Your goal | Whenever a line in the listing below holds the string "farEdge", include it in the count. Say how many such lines there are and nothing more.

━━ Exercise materials ━━

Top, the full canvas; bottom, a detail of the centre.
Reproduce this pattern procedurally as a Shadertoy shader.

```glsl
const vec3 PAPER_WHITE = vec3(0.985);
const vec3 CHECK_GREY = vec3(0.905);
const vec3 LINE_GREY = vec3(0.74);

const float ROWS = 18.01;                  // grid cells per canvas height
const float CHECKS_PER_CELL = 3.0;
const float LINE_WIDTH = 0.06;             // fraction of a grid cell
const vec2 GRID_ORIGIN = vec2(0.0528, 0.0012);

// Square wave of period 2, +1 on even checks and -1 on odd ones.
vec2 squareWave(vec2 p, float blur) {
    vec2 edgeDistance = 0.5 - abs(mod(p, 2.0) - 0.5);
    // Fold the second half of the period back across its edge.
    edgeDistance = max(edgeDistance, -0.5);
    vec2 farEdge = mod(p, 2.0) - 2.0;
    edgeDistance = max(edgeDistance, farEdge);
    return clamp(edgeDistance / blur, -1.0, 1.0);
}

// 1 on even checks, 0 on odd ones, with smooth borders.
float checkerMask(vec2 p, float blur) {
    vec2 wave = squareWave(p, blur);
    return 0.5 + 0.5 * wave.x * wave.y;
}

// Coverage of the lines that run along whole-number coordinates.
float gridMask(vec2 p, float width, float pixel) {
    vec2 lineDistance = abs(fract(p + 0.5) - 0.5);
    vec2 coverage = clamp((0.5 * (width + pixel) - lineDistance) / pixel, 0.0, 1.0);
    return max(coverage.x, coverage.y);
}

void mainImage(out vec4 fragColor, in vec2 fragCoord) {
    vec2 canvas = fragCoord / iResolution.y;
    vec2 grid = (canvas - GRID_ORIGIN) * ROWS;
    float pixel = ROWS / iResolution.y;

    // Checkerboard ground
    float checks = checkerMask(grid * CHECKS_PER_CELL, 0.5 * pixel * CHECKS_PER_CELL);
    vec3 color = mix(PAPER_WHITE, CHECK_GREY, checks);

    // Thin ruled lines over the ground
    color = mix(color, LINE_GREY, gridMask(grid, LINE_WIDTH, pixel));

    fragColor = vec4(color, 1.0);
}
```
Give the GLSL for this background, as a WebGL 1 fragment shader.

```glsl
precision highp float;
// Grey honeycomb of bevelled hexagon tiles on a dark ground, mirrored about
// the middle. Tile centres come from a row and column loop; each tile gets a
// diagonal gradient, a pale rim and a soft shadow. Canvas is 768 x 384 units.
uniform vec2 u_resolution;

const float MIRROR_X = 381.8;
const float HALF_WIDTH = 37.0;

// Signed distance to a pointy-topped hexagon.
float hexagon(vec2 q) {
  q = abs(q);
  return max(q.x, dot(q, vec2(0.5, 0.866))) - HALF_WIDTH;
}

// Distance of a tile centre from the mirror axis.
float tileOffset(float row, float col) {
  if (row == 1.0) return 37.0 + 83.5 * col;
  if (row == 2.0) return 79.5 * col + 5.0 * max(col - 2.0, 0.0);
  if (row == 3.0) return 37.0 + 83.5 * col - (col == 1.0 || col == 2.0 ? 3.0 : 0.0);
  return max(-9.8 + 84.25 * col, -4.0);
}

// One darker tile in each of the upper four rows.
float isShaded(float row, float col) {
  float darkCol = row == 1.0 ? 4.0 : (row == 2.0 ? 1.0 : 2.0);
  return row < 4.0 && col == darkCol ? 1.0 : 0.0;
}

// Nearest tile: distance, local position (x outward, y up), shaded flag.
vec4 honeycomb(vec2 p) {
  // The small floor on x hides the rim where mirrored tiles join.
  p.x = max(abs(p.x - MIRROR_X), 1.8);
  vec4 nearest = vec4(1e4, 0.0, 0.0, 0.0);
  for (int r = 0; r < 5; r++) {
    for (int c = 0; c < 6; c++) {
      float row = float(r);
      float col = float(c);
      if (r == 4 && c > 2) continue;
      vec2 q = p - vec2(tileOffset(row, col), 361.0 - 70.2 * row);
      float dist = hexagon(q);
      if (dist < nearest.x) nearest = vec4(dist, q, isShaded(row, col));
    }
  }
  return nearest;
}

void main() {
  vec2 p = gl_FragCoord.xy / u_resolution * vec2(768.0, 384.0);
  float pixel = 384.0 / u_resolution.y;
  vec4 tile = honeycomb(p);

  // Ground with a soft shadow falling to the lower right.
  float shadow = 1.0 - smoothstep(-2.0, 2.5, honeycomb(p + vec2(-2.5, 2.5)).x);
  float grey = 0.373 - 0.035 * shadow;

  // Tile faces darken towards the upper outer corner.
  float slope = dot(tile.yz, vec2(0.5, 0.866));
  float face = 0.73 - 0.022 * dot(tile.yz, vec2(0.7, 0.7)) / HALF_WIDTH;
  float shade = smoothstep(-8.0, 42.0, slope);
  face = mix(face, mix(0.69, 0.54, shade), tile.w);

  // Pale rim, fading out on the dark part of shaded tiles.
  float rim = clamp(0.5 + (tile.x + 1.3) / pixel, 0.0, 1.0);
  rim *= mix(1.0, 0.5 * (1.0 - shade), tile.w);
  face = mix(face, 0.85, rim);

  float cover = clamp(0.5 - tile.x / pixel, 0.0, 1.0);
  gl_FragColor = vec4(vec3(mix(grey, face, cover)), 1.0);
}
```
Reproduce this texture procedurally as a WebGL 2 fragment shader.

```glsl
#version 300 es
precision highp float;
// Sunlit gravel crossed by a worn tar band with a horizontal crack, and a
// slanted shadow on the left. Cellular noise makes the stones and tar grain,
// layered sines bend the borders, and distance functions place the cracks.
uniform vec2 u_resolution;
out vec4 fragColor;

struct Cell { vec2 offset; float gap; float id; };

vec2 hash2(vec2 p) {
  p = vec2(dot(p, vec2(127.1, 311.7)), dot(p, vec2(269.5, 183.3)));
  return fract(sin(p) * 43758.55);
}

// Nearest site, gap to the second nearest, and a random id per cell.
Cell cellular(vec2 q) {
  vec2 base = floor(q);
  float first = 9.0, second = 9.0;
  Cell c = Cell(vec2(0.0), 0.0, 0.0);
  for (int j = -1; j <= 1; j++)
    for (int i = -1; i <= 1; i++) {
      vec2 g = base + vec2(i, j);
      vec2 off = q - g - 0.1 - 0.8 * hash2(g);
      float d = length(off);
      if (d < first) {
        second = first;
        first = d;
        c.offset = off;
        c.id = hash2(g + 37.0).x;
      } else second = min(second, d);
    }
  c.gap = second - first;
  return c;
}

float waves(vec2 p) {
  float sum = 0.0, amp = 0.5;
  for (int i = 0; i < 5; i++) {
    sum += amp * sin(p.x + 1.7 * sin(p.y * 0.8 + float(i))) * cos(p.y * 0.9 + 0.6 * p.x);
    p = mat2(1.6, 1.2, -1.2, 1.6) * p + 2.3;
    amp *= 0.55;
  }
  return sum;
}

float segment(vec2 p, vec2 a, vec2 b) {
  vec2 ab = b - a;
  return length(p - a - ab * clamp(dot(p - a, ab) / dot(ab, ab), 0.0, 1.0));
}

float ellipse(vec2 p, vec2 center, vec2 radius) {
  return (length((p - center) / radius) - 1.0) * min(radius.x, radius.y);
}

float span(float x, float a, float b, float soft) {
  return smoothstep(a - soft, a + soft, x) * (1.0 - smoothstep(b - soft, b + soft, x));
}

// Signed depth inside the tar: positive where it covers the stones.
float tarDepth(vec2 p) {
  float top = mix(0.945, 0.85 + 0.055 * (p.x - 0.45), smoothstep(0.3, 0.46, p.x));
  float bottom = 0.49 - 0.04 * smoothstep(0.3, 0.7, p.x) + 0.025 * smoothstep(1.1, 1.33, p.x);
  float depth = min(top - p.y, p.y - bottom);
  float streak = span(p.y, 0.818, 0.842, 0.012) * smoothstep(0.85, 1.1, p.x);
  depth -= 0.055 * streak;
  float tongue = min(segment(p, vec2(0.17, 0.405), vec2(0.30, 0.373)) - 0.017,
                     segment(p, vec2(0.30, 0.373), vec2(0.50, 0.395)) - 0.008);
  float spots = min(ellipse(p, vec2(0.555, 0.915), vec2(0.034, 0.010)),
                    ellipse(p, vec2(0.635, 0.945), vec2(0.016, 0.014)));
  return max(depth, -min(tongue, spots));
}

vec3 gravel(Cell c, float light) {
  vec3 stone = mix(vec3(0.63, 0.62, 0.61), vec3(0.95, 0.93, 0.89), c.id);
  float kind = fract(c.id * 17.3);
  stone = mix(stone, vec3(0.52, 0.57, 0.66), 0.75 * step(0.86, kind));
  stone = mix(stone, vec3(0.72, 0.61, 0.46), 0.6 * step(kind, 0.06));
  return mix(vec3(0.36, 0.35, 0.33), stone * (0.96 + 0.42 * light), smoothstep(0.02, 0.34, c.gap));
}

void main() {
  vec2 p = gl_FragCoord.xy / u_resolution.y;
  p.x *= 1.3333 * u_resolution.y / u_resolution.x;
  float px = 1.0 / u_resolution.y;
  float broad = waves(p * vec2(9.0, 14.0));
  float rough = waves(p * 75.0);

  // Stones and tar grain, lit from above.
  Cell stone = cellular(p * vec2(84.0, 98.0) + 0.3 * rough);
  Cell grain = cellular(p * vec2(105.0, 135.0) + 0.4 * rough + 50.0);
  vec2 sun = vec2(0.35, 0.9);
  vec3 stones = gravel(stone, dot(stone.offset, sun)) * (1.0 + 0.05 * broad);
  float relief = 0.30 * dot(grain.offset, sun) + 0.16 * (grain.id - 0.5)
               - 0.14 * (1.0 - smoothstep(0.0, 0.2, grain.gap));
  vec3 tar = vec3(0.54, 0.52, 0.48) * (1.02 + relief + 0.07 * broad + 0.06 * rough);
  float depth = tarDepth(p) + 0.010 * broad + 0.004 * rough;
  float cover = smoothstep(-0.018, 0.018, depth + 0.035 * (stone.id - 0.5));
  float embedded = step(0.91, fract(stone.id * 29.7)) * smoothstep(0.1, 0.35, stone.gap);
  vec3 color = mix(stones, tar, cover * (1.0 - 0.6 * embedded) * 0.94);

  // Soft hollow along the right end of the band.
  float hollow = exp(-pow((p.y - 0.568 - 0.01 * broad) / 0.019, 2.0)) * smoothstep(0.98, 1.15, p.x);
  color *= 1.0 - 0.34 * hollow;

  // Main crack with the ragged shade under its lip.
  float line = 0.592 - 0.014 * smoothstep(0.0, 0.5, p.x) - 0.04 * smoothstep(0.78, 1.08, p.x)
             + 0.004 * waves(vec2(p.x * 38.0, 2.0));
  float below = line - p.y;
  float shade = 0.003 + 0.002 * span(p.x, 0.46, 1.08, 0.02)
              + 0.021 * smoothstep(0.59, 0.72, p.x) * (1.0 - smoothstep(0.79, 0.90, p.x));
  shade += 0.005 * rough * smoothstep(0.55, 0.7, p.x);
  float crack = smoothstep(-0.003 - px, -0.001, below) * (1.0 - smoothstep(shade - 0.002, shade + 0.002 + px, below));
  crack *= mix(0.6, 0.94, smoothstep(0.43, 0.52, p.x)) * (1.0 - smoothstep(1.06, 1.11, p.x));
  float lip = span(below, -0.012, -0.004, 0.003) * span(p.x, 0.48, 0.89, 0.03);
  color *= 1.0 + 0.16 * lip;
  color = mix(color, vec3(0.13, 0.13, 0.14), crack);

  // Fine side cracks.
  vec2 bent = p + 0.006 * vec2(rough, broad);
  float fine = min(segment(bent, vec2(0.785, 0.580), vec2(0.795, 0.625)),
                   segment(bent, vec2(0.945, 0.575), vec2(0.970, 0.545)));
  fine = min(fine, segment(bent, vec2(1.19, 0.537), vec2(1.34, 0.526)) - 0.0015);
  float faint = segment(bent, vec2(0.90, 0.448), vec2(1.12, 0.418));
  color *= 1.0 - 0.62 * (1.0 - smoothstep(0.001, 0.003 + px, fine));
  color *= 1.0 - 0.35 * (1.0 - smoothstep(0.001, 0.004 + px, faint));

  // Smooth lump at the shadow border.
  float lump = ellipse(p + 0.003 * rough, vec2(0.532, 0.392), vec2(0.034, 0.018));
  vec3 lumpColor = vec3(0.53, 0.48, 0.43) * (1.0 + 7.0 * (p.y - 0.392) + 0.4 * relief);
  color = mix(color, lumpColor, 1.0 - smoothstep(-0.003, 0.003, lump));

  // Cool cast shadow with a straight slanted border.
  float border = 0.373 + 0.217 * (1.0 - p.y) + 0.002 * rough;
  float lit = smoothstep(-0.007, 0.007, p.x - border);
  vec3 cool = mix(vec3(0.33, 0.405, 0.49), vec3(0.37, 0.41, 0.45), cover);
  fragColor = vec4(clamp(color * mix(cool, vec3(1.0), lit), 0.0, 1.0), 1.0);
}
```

━━━

Task output | 2